Collective victimization can lead to competitiveness and reduced willingness to act on behalf of other victimized groups, but in some cases increases prosocial responses. We propose the concept of victim category accessibility (VCA) as one explanation for different reactions to victimization. Assuming that ‘victims’ is one among many categories into which individuals classify themselves and others, high VCA should increase the common categorization of ingroup and outgroup members as victims and increase prosocial responses towards victimized outgroups. Conversely, low VCA should increase the difficulty of identifying commonalities between ingroup and outgroup victims and reduce prosocial responses. In three studies, we develop a novel measure of VCA based on the Indirect Category Accessibility Task and demonstrate its association with willingness to act on behalf of victimized outgroups, but not ingroup members, beyond self-reported beliefs about victimization. The findings suggest a key role for VCA in understanding prosocial responses towards victimized outgroups.

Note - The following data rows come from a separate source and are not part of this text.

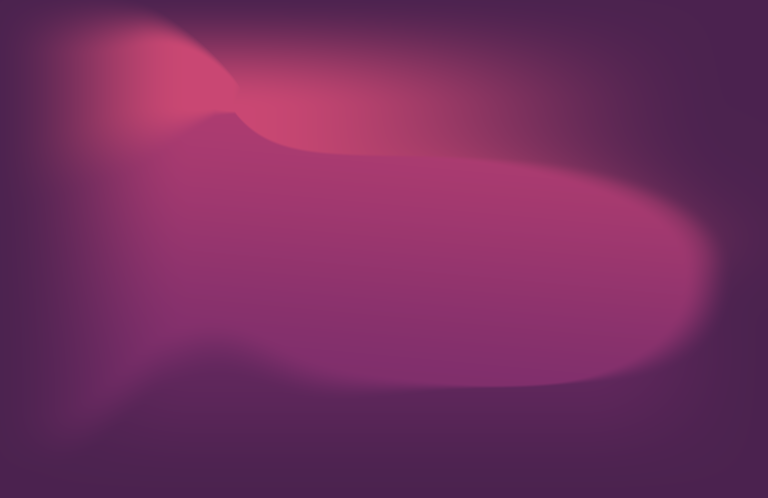
Write a Shadertoy shader that draws this background.

```glsl
// 1 below the edge, 0 above it
float below(float edge, float soft, float v) {
    return 1.0 - smoothstep(edge - soft, edge + soft, v);
}

// Approximate signed distance to the wave: two half superellipses sharing a tip
float waveDistance(vec2 p) {
    bool upper = p.y > 0.46;
    float crest = 0.226 + 0.088 * exp(-max(p.x - 0.306, 0.0) / 0.045)
                - 0.5 * max(0.28 - p.x, 0.0);
    float hollow = (p.x - 0.28) / 0.1;
    float trough = 0.237 - 0.08 * exp(-hollow * hollow) + 0.11 * below(0.14, 0.08, p.x);

    float centre = upper ? 0.52 : 0.62;
    float power = upper ? 2.1 : 2.6;
    vec2 radii = vec2(0.922 - centre, upper ? crest : trough);
    vec2 q = vec2(max(p.x - centre, 0.0), abs(p.y - 0.46)) / radii;
    vec2 k = pow(max(q, vec2(1e-4)), vec2(power));
    float total = k.x + k.y;
    return (pow(total, 1.0 / power) - 1.0) * mix(radii.y, radii.x, k.x / total);
}

void mainImage(out vec4 fragColor, in vec2 fragCoord) {
    vec2 p = fragCoord / iResolution.xy;
    vec3 plum = vec3(0.295, 0.135, 0.31);
    vec3 rose = vec3(0.79, 0.28, 0.45);
    float leftFade = smoothstep(-0.02, 0.25, p.x);
    float d = waveDistance(p);

    // Warm light behind the wave: a rounded lobe and a long fade to the right
    float bend = max(p.x - 0.18, 0.0);
    float lobe = below(0.955 - 6.5 * bend * bend, 0.02 + 0.05 * below(0.2, 0.1, p.x), p.y);
    float sweep = below(0.625, 0.325, p.x) * below(0.9, 0.12, p.y);
    float heat = max(lobe * below(0.34, 0.04, p.x), sweep) * leftFade;
    float rim = exp(-max(d, 0.0) / 0.045) * smoothstep(0.35, 0.6, p.x);
    heat += 0.28 * rim * (1.0 - heat) * smoothstep(0.3, 0.6, p.y);
    vec3 sky = mix(plum, rose, heat);

    // Violet shade under the wave
    float shade = smoothstep(0.0, 0.3, p.y) * leftFade * below(0.88, 0.12, p.x);
    vec3 ground = mix(plum, vec3(0.385, 0.155, 0.365), shade);
    vec3 color = mix(ground, sky, smoothstep(0.3, 0.55, p.y));

    // Wave body, slightly brighter towards the right
    float lift = smoothstep(0.15, 0.8, p.y + 0.14 * (p.x - 0.5));
    vec3 body = mix(vec3(0.49, 0.18, 0.42), vec3(0.68, 0.235, 0.44), lift);
    body = mix(plum, body, leftFade);

    // Its edge is crisp in the middle and blurred at both ends
    float soft = p.y > 0.46
        ? 0.004 + 0.03 * smoothstep(0.55, 0.9, p.x) + 0.07 * below(0.23, 0.08, p.x)
        : 0.004 + 0.03 * smoothstep(0.72, 0.92, p.x) + 0.06 * below(0.45, 0.2, p.x);
    color = mix(color, body, below(0.0, soft, d));

    fragColor = vec4(color, 1.0);
}
```
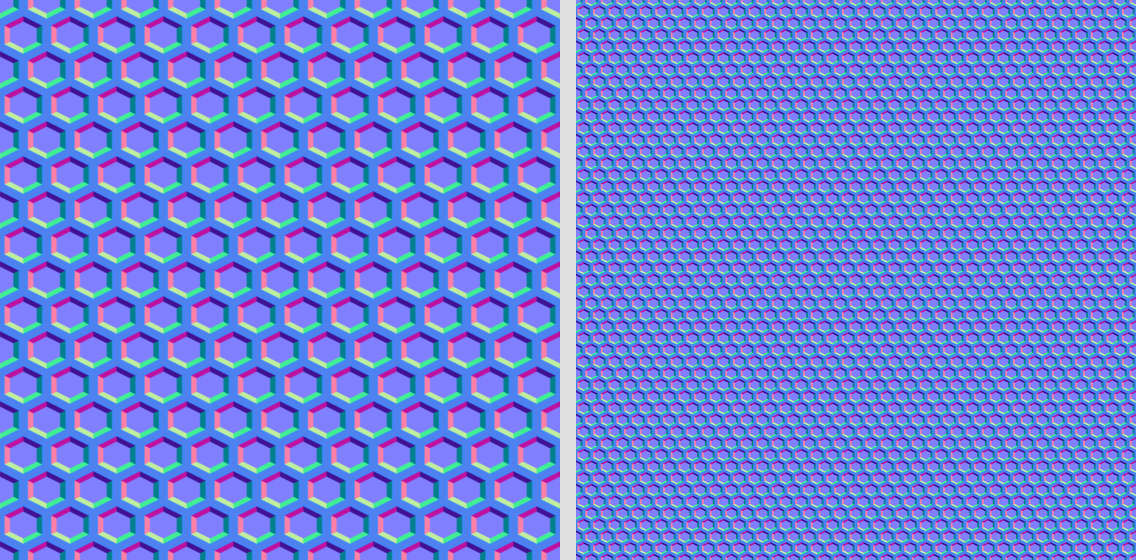
Left, the tile; right, the same tile 3 across and 3 down.
Reproduce this texture map procedurally as a WebGL 1 fragment shader.

```glsl
precision highp float;
// Tiling normal map of a honeycomb grid with bevelled hexagonal cells.

uniform vec2 u_resolution;

const float COLUMNS = 12.0;
const float ROW_PAIRS = 8.0;
const float ROOT3 = 1.7320508;

// Radii from cell centre to side, in units of the column pitch.
const float FLOOR_RADIUS = 0.287;
const float RIM_RADIUS = 0.402;
const float SEAM_RADIUS = 0.465;

const vec3 FLOOR_COLOR = vec3(0.50, 0.50, 1.00);
const vec3 WALL_COLOR = vec3(0.27, 0.52, 0.97);
const vec3 SEAM_COLOR = vec3(0.32, 0.50, 0.93);

// Offset from the nearest centre of a staggered hexagonal lattice.
vec2 hexOffset(vec2 p) {
  vec2 period = vec2(1.0, ROOT3);
  vec2 even = mod(p + 0.5 * period, period) - 0.5 * period;
  vec2 odd = mod(p, period) - 0.5 * period;
  return dot(even, even) < dot(odd, odd) ? even : odd;
}

// Encoded normal of a bevel that slopes down towards the centre.
vec3 bevelColor(vec2 outward) {
  return vec3(0.5 - 0.5 * outward, 0.60 - 0.05 * outward.x);
}

// Blended colour of the nearest side in rgb, hexagonal radius in a.
vec4 hexSides(vec2 q, float soft) {
  vec3 color = vec3(0.0);
  float radius = -1.0;
  for (int i = 0; i < 6; i++) {
    float angle = radians(60.0 * float(i));
    vec2 outward = vec2(cos(angle), sin(angle));
    float d = dot(q, outward);
    color = mix(color, bevelColor(outward), smoothstep(-soft, soft, d - radius));
    radius = max(radius, d);
  }
  return vec4(color, radius);
}

float softStep(float edge, float soft, float x) {
  return smoothstep(edge - soft, edge + soft, x);
}

void main() {
  vec2 uv = gl_FragCoord.xy / u_resolution;
  vec2 p = uv * vec2(COLUMNS, ROW_PAIRS * ROOT3);
  float pixel = COLUMNS / min(u_resolution.x, u_resolution.y);
  float soft = max(0.022, pixel);

  vec4 sides = hexSides(hexOffset(p), soft);

  // Layers from the cell floor outwards to the seam between cells.
  vec3 color = mix(FLOOR_COLOR, sides.rgb, softStep(FLOOR_RADIUS, soft, sides.a));
  color = mix(color, WALL_COLOR, softStep(RIM_RADIUS, soft, sides.a));
  color = mix(color, SEAM_COLOR, softStep(SEAM_RADIUS, soft, sides.a));

  gl_FragColor = vec4(color, 1.0);
}
```
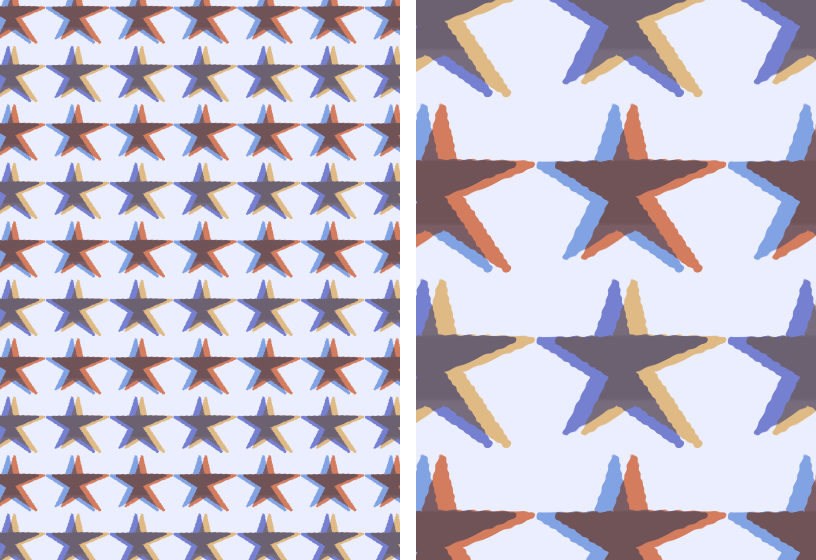
Left, the full canvas; right, a detail of the centre.
A Shadertoy shader for this pattern:

```glsl
const int CORNERS = 10;

// Lopsided star with its top tip at the origin, y pointing down
const vec2 STAR[CORNERS] = vec2[](
    vec2(0.0, 0.023), vec2(0.061, 0.313), vec2(0.462, 0.322), vec2(0.084, 0.481),
    vec2(0.340, 0.868), vec2(0.008, 0.641), vec2(-0.252, 0.802), vec2(-0.107, 0.511),
    vec2(-0.390, 0.326), vec2(-0.092, 0.321));

// Signed distance to the star, with rounded tips
float starDistance(vec2 p) {
    float nearest = 1e5, side = 1.0;
    for (int i = 0, j = CORNERS - 1; i < CORNERS; j = i++) {
        vec2 edge = STAR[j] - STAR[i], w = p - STAR[i];
        vec2 gap = w - edge * clamp(dot(w, edge) / dot(edge, edge), 0.0, 1.0);
        nearest = min(nearest, dot(gap, gap));
        bvec3 crossing = bvec3(p.y >= STAR[i].y, p.y < STAR[j].y, edge.x * w.y > edge.y * w.x);
        if (all(crossing) || all(not(crossing))) side = -side;
    }
    return side * sqrt(nearest) - 0.019;
}

// Layered sines that roughen the outline like a dry brush
float brushWobble(vec2 p) {
    return 0.0025 * sin(p.x * 71.0 + 2.0 * sin(p.y * 43.0))
         + 0.0020 * sin(p.y * 137.0 + p.x * 89.0);
}

float starInk(vec2 p, float pixel) {
    return 1.0 - smoothstep(-0.7 * pixel, 0.7 * pixel, starDistance(p) + brushWobble(p));
}

void mainImage(out vec4 fragColor, in vec2 fragCoord) {
    // One unit is one column; y runs down from the top edge
    float pixel = 6.27 / iResolution.x;
    vec2 p = vec2(fragCoord.x, iResolution.y - fragCoord.y) * pixel;

    // Grid of stars
    float rowHeight = 0.9165;
    float rowPosition = p.y / rowHeight - 0.779;
    bool warmRow = mod(floor(rowPosition), 2.0) > 0.5;
    vec2 cell = vec2(fract(p.x - 3.2265 + 0.511) - 0.511, fract(rowPosition) * rowHeight);

    // Two offset prints, in colours that alternate by row
    vec3 frontColor = warmRow ? vec3(0.83, 0.49, 0.37) : vec3(0.88, 0.73, 0.52);
    vec3 backColor = warmRow ? vec3(0.51, 0.64, 0.89) : vec3(0.46, 0.50, 0.82);
    float front = starInk(cell, pixel);
    float back = starInk(cell + vec2(0.097, 0.0), pixel);

    // The overlap multiplies, a little paler in the spike and the legs
    float pale = 1.0 - smoothstep(0.29, 0.31, cell.y) + smoothstep(0.62, 0.65, cell.y);
    vec3 overlap = mix(frontColor * backColor * 1.04, 0.5 * (frontColor + backColor), 0.18 * pale);

    vec3 color = mix(vec3(0.922, 0.932, 1.0), backColor, back);
    color = mix(color, mix(frontColor, overlap, back), front);
    fragColor = vec4(color, 1.0);
}
```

Bibliographical noteFunding Information:
The research was funded by Israeli Science Foundation (ISF) grant #510/16 to the first author. We are grateful to Baruch Eitam for his contribution to conceiving this research in its early stages.
© 2022 The Authors. British Journal of Social Psychology published by John Wiley & Sons Ltd on behalf of British Psychological Society.
ASJC Scopus subject areas
- Social Psychology